Start of ENTRIES SUPPLIED

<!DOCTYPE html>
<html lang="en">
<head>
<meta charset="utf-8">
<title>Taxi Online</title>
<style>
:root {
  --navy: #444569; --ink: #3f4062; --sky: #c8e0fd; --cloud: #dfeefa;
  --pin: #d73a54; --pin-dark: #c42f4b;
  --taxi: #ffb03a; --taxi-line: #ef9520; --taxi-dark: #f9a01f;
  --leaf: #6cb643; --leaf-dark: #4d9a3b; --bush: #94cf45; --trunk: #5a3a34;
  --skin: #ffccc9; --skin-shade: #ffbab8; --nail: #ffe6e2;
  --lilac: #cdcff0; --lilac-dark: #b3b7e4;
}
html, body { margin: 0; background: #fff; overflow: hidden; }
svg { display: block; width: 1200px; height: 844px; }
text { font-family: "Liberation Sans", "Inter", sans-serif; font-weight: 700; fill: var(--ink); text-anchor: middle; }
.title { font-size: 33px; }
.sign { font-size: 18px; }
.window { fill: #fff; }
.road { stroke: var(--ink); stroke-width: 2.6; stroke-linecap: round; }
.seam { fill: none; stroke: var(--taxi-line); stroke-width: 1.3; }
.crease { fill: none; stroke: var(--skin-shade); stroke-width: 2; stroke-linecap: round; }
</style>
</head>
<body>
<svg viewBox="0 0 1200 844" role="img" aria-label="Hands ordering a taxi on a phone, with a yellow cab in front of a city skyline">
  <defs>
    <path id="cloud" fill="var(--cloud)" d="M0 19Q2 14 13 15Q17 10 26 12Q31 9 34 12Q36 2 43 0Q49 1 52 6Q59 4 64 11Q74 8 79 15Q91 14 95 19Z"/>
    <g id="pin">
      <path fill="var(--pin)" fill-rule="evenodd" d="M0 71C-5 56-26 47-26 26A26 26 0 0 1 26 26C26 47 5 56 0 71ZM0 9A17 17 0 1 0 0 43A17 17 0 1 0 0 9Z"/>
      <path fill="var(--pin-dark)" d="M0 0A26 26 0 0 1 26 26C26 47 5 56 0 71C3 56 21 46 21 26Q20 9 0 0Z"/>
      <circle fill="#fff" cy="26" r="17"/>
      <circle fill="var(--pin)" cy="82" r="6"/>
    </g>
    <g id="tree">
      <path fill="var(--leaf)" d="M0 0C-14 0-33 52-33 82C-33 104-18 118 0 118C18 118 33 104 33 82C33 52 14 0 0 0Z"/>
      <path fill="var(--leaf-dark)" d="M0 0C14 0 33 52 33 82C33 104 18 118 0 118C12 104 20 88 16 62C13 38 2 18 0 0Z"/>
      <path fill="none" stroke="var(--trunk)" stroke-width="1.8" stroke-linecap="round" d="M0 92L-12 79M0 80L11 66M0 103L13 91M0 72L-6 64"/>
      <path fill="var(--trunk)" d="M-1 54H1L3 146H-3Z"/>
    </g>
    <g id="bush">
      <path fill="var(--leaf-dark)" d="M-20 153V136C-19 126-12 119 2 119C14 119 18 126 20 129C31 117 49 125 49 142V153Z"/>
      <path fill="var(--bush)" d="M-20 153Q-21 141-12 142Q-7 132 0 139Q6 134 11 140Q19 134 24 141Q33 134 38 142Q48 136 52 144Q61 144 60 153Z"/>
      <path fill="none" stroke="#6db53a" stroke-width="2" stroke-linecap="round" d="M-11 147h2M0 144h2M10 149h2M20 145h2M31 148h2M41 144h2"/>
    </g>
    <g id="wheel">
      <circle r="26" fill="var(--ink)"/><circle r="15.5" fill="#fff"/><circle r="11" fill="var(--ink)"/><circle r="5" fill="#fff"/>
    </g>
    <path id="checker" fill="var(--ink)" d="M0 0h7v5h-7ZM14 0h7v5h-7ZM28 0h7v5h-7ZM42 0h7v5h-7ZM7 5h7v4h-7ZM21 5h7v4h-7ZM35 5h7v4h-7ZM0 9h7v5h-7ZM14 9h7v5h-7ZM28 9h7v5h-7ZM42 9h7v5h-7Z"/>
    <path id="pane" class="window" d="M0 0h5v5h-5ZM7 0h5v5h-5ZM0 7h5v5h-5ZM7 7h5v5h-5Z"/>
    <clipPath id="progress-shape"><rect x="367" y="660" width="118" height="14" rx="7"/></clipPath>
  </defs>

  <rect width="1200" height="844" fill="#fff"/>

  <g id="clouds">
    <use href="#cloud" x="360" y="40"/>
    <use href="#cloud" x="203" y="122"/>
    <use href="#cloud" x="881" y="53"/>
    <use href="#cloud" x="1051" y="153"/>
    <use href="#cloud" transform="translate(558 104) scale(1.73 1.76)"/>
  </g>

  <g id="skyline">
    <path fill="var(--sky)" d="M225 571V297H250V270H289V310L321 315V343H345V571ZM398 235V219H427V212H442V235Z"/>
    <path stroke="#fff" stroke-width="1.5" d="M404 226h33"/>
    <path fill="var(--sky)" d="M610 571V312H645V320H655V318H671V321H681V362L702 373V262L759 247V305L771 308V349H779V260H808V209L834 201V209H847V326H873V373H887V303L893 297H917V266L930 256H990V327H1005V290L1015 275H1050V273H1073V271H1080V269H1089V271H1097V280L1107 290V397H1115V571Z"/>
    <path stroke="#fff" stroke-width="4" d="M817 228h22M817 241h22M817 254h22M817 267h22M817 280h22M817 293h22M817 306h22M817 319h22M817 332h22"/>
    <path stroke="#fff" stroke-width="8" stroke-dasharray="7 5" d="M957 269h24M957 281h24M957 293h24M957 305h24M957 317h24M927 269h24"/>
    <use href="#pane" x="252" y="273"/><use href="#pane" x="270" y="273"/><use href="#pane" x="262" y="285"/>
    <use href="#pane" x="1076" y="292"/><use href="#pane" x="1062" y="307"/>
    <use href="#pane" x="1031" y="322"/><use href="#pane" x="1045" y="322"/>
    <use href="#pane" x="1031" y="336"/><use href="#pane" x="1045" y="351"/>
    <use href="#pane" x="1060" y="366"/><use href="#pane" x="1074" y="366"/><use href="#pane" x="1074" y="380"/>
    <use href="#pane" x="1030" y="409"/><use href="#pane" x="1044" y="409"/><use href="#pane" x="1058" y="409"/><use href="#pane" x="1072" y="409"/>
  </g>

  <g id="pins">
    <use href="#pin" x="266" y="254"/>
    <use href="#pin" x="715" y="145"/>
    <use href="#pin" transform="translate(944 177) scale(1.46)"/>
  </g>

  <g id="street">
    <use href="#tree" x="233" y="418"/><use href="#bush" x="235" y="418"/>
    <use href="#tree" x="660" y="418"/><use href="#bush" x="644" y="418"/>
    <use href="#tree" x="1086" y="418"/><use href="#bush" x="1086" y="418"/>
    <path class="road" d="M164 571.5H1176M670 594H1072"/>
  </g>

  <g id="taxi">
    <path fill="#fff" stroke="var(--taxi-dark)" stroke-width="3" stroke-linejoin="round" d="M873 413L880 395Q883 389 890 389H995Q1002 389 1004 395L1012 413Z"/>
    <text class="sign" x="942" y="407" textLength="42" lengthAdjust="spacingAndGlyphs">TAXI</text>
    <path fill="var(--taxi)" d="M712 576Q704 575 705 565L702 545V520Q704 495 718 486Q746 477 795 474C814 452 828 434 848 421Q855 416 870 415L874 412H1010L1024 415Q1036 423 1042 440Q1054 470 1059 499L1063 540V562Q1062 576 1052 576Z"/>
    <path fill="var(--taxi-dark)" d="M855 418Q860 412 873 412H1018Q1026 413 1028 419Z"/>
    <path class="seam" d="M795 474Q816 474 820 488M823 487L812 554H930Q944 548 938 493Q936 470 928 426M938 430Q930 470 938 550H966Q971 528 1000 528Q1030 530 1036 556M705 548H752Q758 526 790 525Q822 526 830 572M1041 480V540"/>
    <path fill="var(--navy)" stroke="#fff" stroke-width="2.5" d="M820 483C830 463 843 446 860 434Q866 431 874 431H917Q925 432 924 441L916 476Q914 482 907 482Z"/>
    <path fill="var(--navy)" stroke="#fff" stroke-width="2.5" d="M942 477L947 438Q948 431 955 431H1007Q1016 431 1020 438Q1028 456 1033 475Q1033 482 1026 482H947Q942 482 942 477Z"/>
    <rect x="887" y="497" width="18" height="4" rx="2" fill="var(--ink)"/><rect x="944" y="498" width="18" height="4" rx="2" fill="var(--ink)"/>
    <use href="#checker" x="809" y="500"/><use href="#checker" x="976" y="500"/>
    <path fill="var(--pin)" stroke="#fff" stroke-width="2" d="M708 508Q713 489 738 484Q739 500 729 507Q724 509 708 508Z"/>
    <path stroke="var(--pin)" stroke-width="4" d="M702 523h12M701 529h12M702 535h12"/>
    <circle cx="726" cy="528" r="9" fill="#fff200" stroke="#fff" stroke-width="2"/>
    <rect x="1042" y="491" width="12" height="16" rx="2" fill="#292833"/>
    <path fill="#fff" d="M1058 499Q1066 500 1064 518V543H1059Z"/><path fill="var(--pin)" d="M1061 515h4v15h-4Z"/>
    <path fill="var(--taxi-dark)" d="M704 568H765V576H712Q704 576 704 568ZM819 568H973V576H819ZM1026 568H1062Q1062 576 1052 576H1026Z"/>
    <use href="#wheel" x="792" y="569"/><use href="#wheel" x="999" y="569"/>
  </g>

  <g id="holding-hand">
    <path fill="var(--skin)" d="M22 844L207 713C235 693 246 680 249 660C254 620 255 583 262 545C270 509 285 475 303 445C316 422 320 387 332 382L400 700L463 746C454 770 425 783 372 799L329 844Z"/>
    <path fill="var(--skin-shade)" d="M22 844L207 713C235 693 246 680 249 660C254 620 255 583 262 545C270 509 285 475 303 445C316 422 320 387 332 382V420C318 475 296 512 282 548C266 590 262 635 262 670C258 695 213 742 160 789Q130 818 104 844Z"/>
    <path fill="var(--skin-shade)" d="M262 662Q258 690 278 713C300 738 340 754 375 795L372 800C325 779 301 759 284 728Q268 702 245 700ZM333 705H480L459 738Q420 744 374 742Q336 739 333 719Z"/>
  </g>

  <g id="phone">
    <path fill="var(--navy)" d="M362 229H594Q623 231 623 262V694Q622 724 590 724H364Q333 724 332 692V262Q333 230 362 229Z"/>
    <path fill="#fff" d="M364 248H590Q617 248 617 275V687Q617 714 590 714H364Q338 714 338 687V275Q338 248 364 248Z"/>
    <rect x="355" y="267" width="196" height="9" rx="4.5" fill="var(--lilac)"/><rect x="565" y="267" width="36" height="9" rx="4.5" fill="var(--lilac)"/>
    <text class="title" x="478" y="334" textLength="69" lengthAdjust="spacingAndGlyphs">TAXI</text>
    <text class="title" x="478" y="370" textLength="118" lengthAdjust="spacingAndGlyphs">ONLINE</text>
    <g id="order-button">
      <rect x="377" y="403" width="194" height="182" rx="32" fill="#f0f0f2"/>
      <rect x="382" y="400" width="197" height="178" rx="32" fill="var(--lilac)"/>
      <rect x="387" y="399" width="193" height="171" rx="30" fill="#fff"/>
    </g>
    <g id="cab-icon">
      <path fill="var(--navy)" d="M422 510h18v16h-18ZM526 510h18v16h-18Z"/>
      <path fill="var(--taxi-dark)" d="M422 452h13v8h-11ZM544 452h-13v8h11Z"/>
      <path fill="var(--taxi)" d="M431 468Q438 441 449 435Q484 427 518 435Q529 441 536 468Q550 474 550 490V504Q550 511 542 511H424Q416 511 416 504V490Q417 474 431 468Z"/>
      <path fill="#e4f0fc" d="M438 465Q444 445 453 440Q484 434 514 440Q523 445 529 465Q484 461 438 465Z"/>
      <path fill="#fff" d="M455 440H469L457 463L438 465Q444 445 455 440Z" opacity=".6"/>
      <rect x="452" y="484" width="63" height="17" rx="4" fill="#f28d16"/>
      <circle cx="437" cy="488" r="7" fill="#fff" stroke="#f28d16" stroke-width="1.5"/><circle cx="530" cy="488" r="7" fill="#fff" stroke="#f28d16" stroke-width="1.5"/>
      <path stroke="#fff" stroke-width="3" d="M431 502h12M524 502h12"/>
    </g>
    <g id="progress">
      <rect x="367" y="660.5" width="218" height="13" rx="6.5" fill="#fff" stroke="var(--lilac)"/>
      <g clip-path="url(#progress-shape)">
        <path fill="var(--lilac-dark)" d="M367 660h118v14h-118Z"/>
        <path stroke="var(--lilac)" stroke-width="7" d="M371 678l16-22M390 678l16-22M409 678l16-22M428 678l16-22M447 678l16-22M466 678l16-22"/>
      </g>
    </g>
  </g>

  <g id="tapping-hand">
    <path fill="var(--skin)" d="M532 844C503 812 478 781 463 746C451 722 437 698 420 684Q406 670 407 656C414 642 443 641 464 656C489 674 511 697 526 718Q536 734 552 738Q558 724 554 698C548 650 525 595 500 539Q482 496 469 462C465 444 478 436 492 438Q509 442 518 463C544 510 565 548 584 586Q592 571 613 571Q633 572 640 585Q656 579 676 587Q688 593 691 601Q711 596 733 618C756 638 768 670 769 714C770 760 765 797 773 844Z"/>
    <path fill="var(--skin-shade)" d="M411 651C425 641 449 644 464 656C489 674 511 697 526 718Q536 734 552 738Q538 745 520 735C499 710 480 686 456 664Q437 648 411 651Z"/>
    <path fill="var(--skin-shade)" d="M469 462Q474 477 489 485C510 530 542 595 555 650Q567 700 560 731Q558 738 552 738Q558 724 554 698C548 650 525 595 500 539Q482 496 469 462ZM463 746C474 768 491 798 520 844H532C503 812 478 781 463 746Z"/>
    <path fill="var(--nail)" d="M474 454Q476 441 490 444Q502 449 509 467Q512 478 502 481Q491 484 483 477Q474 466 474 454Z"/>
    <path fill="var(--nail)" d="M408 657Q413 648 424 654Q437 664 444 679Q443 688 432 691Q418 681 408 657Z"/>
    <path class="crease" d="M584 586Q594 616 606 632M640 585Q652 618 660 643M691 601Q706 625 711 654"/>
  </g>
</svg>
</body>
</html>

End of ENTRIES SUPPLIED

• EXERCISE PROMPT:
Reproduce each line of the entries in which the word "pane" is found.

• RESPONSE BELOW:
    <path id="pane" class="window" d="M0 0h5v5h-5ZM7 0h5v5h-5ZM0 7h5v5h-5ZM7 7h5v5h-5Z"/>
    <use href="#pane" x="252" y="273"/><use href="#pane" x="270" y="273"/><use href="#pane" x="262" y="285"/>
    <use href="#pane" x="1076" y="292"/><use href="#pane" x="1062" y="307"/>
    <use href="#pane" x="1031" y="322"/><use href="#pane" x="1045" y="322"/>
    <use href="#pane" x="1031" y="336"/><use href="#pane" x="1045" y="351"/>
    <use href="#pane" x="1060" y="366"/><use href="#pane" x="1074" y="366"/><use href="#pane" x="1074" y="380"/>
    <use href="#pane" x="1030" y="409"/><use href="#pane" x="1044" y="409"/><use href="#pane" x="1058" y="409"/><use href="#pane" x="1072" y="409"/>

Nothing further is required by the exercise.